Use the size of the tubers (bulbs) or tuber clumps to guide pot selection. Some dahlia cultivars produce huge clumps while others are always much smaller. Don’t worry, tuber or clump size has little to do with vigor or with the final size of the plant.
Choose a container that’s large enough to allow the tuber or clump to be placed with the collar area, where the tubers attach to last season’s stem, to sit 3″ deep in the soil.
We prefer plastic pots for starting dahlias. Soil moisture doesn’t evaporate through the sides of plastic containers as it does with terracotta and fiber pots. Limiting the evaporation helps avoid puzzling over “hmm, the sides are dry, does that mean the soil in the middle of my pot, where the tubers are, is dry too?” That raises the question of whether to water or not. Non-porous containers are easier to manage.
Make sure whatever material you choose for starter containers, there is at least one drainage hole in the bottom. If not, add one or choose new pots. Pooled water will rot tubers and that’s never good.
For starting single dahlia tubers, we use light weight 1 gallon nursery pots. They are 6.5″ at the top, 5″ at the base and 7″ tall. For dahlia clumps, which are both larger and often oddly shaped, we use 2 gallon nursery pots which measure 9″ x 9″ x 9″. Occasionally, it’s necessary to hunt for a larger container for really a large or weirdly formed tuber clump.
When it’s time to transplant the sprouted dahlias outdoors, these pots are washed, stacked in the shed and stored for next year’s use.
Watering Dahlia Tubers
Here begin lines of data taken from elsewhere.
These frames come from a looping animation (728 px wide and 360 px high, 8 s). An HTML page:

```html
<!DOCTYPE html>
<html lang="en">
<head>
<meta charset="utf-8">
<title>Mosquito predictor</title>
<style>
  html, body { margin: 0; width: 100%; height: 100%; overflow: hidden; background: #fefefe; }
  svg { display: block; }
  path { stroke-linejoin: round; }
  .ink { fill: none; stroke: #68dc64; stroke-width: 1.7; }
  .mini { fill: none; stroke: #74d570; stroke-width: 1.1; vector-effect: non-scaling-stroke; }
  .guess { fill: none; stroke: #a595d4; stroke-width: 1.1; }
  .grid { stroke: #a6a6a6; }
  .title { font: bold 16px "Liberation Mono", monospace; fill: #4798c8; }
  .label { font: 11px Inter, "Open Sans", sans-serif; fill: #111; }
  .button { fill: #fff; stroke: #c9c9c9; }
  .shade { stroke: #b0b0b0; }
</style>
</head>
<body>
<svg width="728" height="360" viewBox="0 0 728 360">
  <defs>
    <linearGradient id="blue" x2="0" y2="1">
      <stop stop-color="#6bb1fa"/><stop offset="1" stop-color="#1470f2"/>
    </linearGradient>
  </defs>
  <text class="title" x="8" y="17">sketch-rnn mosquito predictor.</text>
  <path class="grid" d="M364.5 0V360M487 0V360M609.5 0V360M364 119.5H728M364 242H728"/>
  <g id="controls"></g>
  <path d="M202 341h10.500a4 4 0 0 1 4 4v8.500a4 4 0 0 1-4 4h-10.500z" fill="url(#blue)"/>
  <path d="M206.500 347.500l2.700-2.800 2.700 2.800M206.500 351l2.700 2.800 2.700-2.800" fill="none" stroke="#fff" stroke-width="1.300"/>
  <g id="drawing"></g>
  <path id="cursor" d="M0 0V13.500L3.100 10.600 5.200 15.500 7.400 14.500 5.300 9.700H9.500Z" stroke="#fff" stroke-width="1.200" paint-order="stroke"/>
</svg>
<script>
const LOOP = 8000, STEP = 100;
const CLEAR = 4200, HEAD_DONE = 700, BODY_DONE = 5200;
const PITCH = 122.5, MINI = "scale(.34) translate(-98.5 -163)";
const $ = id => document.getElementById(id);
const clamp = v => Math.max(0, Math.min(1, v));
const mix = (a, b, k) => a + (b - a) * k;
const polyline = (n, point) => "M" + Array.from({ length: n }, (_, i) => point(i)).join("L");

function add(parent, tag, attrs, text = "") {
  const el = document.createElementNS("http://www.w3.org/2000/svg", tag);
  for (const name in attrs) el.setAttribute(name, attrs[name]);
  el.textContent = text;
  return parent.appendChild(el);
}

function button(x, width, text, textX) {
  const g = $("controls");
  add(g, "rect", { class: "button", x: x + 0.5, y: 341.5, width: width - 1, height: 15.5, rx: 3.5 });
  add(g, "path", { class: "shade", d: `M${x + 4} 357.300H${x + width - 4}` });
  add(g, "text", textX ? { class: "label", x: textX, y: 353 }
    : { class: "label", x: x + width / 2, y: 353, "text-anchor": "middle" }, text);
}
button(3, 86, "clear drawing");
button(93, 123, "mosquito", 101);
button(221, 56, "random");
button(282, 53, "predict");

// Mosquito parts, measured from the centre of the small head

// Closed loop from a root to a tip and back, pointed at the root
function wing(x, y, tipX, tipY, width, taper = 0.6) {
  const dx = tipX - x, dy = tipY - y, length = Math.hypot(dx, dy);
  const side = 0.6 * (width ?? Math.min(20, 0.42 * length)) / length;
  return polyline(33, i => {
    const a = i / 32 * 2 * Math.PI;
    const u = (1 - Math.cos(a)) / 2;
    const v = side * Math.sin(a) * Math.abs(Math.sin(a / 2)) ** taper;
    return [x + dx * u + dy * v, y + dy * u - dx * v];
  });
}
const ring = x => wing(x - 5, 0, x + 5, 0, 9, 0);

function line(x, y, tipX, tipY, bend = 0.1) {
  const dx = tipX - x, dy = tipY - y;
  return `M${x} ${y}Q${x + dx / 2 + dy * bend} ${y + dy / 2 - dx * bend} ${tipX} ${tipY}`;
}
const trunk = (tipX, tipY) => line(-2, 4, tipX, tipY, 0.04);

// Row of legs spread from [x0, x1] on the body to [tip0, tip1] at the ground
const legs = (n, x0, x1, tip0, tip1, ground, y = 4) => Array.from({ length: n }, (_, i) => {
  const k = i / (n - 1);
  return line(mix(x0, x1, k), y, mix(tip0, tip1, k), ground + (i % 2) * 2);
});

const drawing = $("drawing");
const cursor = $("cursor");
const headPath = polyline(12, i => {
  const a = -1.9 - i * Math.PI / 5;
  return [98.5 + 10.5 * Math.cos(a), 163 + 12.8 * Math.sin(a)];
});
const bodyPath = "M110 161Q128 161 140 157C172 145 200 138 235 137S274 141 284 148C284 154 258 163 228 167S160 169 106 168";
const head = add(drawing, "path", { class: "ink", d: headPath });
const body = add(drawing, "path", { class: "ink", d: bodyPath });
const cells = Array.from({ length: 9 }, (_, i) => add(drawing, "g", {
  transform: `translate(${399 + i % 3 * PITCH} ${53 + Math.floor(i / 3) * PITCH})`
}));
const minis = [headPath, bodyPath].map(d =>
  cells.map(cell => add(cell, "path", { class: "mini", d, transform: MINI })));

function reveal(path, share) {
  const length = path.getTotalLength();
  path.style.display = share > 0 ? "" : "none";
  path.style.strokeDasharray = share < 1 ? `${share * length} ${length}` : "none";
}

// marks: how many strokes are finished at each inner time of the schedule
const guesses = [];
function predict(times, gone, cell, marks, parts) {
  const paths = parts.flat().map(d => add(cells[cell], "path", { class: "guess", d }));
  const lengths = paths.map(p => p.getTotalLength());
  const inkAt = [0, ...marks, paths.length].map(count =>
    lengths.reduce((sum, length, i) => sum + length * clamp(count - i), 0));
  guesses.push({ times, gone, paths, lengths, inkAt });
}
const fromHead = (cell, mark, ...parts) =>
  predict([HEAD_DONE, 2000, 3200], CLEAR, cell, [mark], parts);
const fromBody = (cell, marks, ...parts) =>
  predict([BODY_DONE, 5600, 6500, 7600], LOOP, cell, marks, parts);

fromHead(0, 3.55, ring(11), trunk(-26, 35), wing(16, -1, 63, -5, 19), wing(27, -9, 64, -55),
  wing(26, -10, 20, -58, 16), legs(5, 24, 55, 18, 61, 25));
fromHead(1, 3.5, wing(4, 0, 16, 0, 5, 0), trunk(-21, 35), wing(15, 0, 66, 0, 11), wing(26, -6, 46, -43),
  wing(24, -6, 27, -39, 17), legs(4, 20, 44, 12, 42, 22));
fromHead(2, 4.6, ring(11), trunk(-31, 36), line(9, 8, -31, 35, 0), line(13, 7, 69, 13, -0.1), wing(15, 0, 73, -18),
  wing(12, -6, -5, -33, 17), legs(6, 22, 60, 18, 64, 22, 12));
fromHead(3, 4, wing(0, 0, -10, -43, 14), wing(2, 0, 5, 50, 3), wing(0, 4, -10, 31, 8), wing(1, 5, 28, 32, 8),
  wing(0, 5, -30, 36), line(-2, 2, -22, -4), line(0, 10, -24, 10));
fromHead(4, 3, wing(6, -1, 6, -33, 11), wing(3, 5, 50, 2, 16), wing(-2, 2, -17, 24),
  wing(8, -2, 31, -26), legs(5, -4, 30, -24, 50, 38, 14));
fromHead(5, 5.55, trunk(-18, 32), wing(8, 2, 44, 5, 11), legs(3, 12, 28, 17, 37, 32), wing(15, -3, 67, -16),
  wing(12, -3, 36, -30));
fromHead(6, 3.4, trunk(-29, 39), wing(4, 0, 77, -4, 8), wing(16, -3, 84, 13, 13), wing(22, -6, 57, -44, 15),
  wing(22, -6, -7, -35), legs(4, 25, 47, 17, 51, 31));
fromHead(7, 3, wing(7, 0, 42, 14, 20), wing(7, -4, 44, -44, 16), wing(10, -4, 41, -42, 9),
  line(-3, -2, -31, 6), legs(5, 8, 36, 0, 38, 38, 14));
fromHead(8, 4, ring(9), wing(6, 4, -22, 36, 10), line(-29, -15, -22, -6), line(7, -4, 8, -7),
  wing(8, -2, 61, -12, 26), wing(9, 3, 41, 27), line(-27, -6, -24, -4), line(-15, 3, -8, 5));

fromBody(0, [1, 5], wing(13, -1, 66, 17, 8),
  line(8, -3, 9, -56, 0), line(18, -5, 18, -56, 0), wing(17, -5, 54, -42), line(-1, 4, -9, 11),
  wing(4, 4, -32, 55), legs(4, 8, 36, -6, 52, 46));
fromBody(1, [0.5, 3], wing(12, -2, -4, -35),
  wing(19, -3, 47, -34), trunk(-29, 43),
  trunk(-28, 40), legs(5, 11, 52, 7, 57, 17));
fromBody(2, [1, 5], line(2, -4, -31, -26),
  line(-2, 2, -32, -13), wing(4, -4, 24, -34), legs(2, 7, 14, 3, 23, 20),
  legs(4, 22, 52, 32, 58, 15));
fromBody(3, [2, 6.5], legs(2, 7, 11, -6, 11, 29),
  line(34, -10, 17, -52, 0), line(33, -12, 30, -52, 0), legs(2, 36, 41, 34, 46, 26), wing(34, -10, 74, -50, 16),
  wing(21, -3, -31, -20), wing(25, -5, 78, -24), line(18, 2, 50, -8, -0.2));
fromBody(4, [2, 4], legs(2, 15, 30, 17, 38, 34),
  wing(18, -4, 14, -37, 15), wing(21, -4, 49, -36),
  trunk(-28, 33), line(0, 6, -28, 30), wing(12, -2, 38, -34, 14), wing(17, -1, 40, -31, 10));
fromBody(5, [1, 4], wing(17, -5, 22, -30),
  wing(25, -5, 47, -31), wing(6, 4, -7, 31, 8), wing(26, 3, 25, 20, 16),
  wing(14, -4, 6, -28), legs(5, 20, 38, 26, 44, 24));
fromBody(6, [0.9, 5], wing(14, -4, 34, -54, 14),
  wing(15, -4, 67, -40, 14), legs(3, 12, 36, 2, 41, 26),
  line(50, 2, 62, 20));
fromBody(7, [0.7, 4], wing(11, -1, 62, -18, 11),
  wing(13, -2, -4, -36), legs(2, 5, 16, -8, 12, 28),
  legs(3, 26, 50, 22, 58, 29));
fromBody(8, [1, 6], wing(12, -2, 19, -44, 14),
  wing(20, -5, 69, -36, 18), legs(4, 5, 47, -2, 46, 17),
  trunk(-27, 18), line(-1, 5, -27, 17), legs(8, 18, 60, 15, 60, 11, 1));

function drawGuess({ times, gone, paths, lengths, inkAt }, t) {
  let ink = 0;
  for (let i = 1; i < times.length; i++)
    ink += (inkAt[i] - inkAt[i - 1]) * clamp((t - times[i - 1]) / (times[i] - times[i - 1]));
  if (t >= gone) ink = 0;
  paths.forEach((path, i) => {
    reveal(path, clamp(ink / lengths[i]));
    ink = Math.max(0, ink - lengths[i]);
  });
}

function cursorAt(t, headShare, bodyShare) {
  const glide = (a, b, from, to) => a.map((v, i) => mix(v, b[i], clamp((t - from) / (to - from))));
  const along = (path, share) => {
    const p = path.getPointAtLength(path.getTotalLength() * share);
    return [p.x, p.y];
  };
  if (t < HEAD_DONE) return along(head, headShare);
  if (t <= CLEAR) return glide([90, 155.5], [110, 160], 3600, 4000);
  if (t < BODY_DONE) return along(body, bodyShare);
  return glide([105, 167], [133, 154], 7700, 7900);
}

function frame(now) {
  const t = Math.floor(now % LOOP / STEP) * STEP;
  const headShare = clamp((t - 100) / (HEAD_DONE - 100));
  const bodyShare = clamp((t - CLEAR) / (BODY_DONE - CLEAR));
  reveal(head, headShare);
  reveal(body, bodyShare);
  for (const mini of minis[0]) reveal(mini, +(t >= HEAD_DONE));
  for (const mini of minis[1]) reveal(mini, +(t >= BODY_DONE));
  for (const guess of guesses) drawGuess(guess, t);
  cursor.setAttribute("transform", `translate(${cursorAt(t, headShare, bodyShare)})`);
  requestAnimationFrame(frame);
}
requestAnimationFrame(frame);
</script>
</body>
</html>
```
Plant your tubers, water once to settle the soil and then try to refrain from watering again until you see sprouts. If no sprouts are visible after 3-4 weeks, add just a little water.
Wet soil encourages dahlia tuber rot; very lightly moist soil is the goal. At this stage little moisture is needed because the plants don’t yet have any stems or leaves. You’re just trying to provide a little “hey-wake-up” nudge, not a big drink.
Waiting for Sprouts: Everyone Hates to Wait
If you’ve grown dahlias before you know that they sprout when they’re good and ready. Some plants produce that first ground breaking sprout in under two weeks. We’ve also had perfectly healthy dahlia roots that took almost 6 weeks to show themselves.
The slow pokes tend to catch up by mid summer so don’t throw in the towel if you have a plant or two that seems to be doing nothing.
If you simply can’t stand waiting, here’s a little way to cheat. Gently, carefully, sweep away the soil in the pot where the sleepy dahlia is planted. Use the tip of your finger, take your time. The last thing you want to do now is tear off the top of a sprout that’s just under the soil surface, getting ready to emerge.
Gradually, dig down to where the tuber or clump is and look for signs of sprout development. Found a little shoot? Yea! Cover it back up with soil (we’ll never tell) and wait for it to work it’s way to the surface. No sprout yet? Give it another week or two.
Now that your know when to plant dahlias in your part of the country, need help with how to plant them? Find all you need to know here: Dahlia Planting Guide
Ready to choose dahlias for your garden? Find lots of delicious choices here: Buy Dahlias